- _ASSIGNED TASK_
Output the entire listing below exactly as it stands.

- _DATA_
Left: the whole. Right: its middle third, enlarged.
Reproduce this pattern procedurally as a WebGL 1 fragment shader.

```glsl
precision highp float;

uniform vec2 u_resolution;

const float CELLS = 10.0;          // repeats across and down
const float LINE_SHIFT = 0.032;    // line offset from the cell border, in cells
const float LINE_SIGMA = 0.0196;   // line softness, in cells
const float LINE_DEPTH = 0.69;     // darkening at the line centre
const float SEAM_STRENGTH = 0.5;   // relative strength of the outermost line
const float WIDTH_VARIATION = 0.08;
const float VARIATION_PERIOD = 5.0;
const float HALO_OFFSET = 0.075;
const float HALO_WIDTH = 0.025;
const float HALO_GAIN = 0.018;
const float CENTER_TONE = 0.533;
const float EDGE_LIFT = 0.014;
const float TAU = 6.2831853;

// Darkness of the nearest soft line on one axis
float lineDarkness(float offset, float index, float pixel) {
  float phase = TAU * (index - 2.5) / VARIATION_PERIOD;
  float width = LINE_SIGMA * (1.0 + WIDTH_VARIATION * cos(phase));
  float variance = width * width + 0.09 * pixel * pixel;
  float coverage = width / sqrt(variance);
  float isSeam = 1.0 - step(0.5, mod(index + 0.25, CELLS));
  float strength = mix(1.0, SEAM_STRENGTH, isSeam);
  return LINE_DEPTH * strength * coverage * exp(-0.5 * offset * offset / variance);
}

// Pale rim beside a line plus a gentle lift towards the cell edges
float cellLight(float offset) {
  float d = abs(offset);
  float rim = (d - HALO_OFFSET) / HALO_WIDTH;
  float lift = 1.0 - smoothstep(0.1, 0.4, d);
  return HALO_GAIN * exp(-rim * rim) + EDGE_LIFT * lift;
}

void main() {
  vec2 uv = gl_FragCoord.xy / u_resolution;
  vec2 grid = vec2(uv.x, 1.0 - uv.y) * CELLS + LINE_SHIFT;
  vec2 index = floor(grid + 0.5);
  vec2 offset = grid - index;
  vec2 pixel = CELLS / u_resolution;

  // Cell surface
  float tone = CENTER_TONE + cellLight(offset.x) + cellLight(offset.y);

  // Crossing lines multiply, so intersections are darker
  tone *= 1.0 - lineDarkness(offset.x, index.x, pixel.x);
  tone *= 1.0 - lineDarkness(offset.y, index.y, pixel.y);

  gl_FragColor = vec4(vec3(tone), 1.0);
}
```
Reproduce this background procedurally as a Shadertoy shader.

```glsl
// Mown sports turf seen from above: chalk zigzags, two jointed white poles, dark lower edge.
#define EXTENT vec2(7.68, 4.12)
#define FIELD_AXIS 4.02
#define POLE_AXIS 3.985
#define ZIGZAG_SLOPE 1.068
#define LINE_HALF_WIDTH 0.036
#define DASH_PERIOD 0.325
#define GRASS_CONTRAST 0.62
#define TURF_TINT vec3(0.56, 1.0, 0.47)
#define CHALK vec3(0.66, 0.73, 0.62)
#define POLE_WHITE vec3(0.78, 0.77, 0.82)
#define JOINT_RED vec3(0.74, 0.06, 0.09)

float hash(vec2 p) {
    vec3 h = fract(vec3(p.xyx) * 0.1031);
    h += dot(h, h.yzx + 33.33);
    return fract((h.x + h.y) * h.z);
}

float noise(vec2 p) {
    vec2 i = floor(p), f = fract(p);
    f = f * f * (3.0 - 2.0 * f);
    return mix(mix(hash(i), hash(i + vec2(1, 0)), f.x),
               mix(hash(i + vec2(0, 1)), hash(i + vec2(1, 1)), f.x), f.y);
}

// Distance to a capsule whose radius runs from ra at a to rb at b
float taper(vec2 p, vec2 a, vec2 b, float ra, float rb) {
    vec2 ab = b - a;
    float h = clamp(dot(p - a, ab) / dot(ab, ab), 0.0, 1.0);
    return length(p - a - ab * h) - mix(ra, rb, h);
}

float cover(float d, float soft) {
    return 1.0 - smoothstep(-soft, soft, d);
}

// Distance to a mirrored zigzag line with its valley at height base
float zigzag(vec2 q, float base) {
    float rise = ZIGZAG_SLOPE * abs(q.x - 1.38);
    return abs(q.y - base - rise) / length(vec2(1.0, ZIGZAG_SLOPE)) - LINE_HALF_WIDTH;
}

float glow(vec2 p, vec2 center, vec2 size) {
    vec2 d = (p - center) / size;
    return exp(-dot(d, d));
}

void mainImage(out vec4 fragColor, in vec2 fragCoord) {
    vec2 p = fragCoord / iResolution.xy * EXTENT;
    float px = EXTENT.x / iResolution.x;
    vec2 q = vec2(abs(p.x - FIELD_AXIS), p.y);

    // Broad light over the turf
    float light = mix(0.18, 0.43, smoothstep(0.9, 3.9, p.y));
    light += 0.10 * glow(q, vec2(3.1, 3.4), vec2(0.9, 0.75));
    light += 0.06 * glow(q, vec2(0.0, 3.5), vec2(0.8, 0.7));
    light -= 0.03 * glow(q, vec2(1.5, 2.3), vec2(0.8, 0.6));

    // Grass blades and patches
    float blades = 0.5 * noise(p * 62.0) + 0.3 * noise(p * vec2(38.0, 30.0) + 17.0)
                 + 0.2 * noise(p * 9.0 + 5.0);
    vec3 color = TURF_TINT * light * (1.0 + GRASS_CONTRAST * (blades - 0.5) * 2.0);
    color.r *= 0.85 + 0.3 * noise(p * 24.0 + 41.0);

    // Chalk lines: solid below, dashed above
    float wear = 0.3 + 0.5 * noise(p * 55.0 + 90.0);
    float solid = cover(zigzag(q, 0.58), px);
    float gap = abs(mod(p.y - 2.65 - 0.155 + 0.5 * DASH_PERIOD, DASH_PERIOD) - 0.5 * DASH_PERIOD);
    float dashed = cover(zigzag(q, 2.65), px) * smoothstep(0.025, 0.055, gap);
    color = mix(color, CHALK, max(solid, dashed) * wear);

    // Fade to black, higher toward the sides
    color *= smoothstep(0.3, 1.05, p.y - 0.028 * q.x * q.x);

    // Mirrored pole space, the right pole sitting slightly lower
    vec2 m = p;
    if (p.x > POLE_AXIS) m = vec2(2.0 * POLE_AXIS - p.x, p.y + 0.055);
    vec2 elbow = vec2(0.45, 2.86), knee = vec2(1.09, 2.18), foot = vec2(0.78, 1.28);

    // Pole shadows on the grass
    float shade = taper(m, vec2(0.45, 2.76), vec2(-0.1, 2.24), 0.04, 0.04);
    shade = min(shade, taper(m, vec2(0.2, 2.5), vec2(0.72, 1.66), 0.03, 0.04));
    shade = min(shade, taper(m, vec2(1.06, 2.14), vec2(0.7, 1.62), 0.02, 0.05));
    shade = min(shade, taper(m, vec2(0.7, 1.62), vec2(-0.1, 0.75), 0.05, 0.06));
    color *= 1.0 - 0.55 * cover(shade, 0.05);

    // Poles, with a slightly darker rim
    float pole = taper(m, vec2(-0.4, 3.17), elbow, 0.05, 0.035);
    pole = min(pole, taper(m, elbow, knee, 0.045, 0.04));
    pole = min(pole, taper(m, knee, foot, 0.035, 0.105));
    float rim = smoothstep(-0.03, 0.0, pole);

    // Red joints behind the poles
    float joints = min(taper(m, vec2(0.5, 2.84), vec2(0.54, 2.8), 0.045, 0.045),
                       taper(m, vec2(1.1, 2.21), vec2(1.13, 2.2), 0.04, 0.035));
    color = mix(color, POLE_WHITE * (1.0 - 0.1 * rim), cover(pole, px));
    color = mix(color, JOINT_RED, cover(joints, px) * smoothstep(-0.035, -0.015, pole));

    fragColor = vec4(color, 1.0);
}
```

- _ANSWER TO THIS PROBLEM_
Left: the whole. Right: its middle third, enlarged.
Reproduce this pattern procedurally as a WebGL 1 fragment shader.

```glsl
precision highp float;

uniform vec2 u_resolution;

const float CELLS = 10.0;          // repeats across and down
const float LINE_SHIFT = 0.032;    // line offset from the cell border, in cells
const float LINE_SIGMA = 0.0196;   // line softness, in cells
const float LINE_DEPTH = 0.69;     // darkening at the line centre
const float SEAM_STRENGTH = 0.5;   // relative strength of the outermost line
const float WIDTH_VARIATION = 0.08;
const float VARIATION_PERIOD = 5.0;
const float HALO_OFFSET = 0.075;
const float HALO_WIDTH = 0.025;
const float HALO_GAIN = 0.018;
const float CENTER_TONE = 0.533;
const float EDGE_LIFT = 0.014;
const float TAU = 6.2831853;

// Darkness of the nearest soft line on one axis
float lineDarkness(float offset, float index, float pixel) {
  float phase = TAU * (index - 2.5) / VARIATION_PERIOD;
  float width = LINE_SIGMA * (1.0 + WIDTH_VARIATION * cos(phase));
  float variance = width * width + 0.09 * pixel * pixel;
  float coverage = width / sqrt(variance);
  float isSeam = 1.0 - step(0.5, mod(index + 0.25, CELLS));
  float strength = mix(1.0, SEAM_STRENGTH, isSeam);
  return LINE_DEPTH * strength * coverage * exp(-0.5 * offset * offset / variance);
}

// Pale rim beside a line plus a gentle lift towards the cell edges
float cellLight(float offset) {
  float d = abs(offset);
  float rim = (d - HALO_OFFSET) / HALO_WIDTH;
  float lift = 1.0 - smoothstep(0.1, 0.4, d);
  return HALO_GAIN * exp(-rim * rim) + EDGE_LIFT * lift;
}

void main() {
  vec2 uv = gl_FragCoord.xy / u_resolution;
  vec2 grid = vec2(uv.x, 1.0 - uv.y) * CELLS + LINE_SHIFT;
  vec2 index = floor(grid + 0.5);
  vec2 offset = grid - index;
  vec2 pixel = CELLS / u_resolution;

  // Cell surface
  float tone = CENTER_TONE + cellLight(offset.x) + cellLight(offset.y);

  // Crossing lines multiply, so intersections are darker
  tone *= 1.0 - lineDarkness(offset.x, index.x, pixel.x);
  tone *= 1.0 - lineDarkness(offset.y, index.y, pixel.y);

  gl_FragColor = vec4(vec3(tone), 1.0);
}
```
Reproduce this background procedurally as a Shadertoy shader.

```glsl
// Mown sports turf seen from above: chalk zigzags, two jointed white poles, dark lower edge.
#define EXTENT vec2(7.68, 4.12)
#define FIELD_AXIS 4.02
#define POLE_AXIS 3.985
#define ZIGZAG_SLOPE 1.068
#define LINE_HALF_WIDTH 0.036
#define DASH_PERIOD 0.325
#define GRASS_CONTRAST 0.62
#define TURF_TINT vec3(0.56, 1.0, 0.47)
#define CHALK vec3(0.66, 0.73, 0.62)
#define POLE_WHITE vec3(0.78, 0.77, 0.82)
#define JOINT_RED vec3(0.74, 0.06, 0.09)

float hash(vec2 p) {
    vec3 h = fract(vec3(p.xyx) * 0.1031);
    h += dot(h, h.yzx + 33.33);
    return fract((h.x + h.y) * h.z);
}

float noise(vec2 p) {
    vec2 i = floor(p), f = fract(p);
    f = f * f * (3.0 - 2.0 * f);
    return mix(mix(hash(i), hash(i + vec2(1, 0)), f.x),
               mix(hash(i + vec2(0, 1)), hash(i + vec2(1, 1)), f.x), f.y);
}

// Distance to a capsule whose radius runs from ra at a to rb at b
float taper(vec2 p, vec2 a, vec2 b, float ra, float rb) {
    vec2 ab = b - a;
    float h = clamp(dot(p - a, ab) / dot(ab, ab), 0.0, 1.0);
    return length(p - a - ab * h) - mix(ra, rb, h);
}

float cover(float d, float soft) {
    return 1.0 - smoothstep(-soft, soft, d);
}

// Distance to a mirrored zigzag line with its valley at height base
float zigzag(vec2 q, float base) {
    float rise = ZIGZAG_SLOPE * abs(q.x - 1.38);
    return abs(q.y - base - rise) / length(vec2(1.0, ZIGZAG_SLOPE)) - LINE_HALF_WIDTH;
}

float glow(vec2 p, vec2 center, vec2 size) {
    vec2 d = (p - center) / size;
    return exp(-dot(d, d));
}

void mainImage(out vec4 fragColor, in vec2 fragCoord) {
    vec2 p = fragCoord / iResolution.xy * EXTENT;
    float px = EXTENT.x / iResolution.x;
    vec2 q = vec2(abs(p.x - FIELD_AXIS), p.y);

    // Broad light over the turf
    float light = mix(0.18, 0.43, smoothstep(0.9, 3.9, p.y));
    light += 0.10 * glow(q, vec2(3.1, 3.4), vec2(0.9, 0.75));
    light += 0.06 * glow(q, vec2(0.0, 3.5), vec2(0.8, 0.7));
    light -= 0.03 * glow(q, vec2(1.5, 2.3), vec2(0.8, 0.6));

    // Grass blades and patches
    float blades = 0.5 * noise(p * 62.0) + 0.3 * noise(p * vec2(38.0, 30.0) + 17.0)
                 + 0.2 * noise(p * 9.0 + 5.0);
    vec3 color = TURF_TINT * light * (1.0 + GRASS_CONTRAST * (blades - 0.5) * 2.0);
    color.r *= 0.85 + 0.3 * noise(p * 24.0 + 41.0);

    // Chalk lines: solid below, dashed above
    float wear = 0.3 + 0.5 * noise(p * 55.0 + 90.0);
    float solid = cover(zigzag(q, 0.58), px);
    float gap = abs(mod(p.y - 2.65 - 0.155 + 0.5 * DASH_PERIOD, DASH_PERIOD) - 0.5 * DASH_PERIOD);
    float dashed = cover(zigzag(q, 2.65), px) * smoothstep(0.025, 0.055, gap);
    color = mix(color, CHALK, max(solid, dashed) * wear);

    // Fade to black, higher toward the sides
    color *= smoothstep(0.3, 1.05, p.y - 0.028 * q.x * q.x);

    // Mirrored pole space, the right pole sitting slightly lower
    vec2 m = p;
    if (p.x > POLE_AXIS) m = vec2(2.0 * POLE_AXIS - p.x, p.y + 0.055);
    vec2 elbow = vec2(0.45, 2.86), knee = vec2(1.09, 2.18), foot = vec2(0.78, 1.28);

    // Pole shadows on the grass
    float shade = taper(m, vec2(0.45, 2.76), vec2(-0.1, 2.24), 0.04, 0.04);
    shade = min(shade, taper(m, vec2(0.2, 2.5), vec2(0.72, 1.66), 0.03, 0.04));
    shade = min(shade, taper(m, vec2(1.06, 2.14), vec2(0.7, 1.62), 0.02, 0.05));
    shade = min(shade, taper(m, vec2(0.7, 1.62), vec2(-0.1, 0.75), 0.05, 0.06));
    color *= 1.0 - 0.55 * cover(shade, 0.05);

    // Poles, with a slightly darker rim
    float pole = taper(m, vec2(-0.4, 3.17), elbow, 0.05, 0.035);
    pole = min(pole, taper(m, elbow, knee, 0.045, 0.04));
    pole = min(pole, taper(m, knee, foot, 0.035, 0.105));
    float rim = smoothstep(-0.03, 0.0, pole);

    // Red joints behind the poles
    float joints = min(taper(m, vec2(0.5, 2.84), vec2(0.54, 2.8), 0.045, 0.045),
                       taper(m, vec2(1.1, 2.21), vec2(1.13, 2.2), 0.04, 0.035));
    color = mix(color, POLE_WHITE * (1.0 - 0.1 * rim), cover(pole, px));
    color = mix(color, JOINT_RED, cover(joints, px) * smoothstep(-0.035, -0.015, pole));

    fragColor = vec4(color, 1.0);
}
```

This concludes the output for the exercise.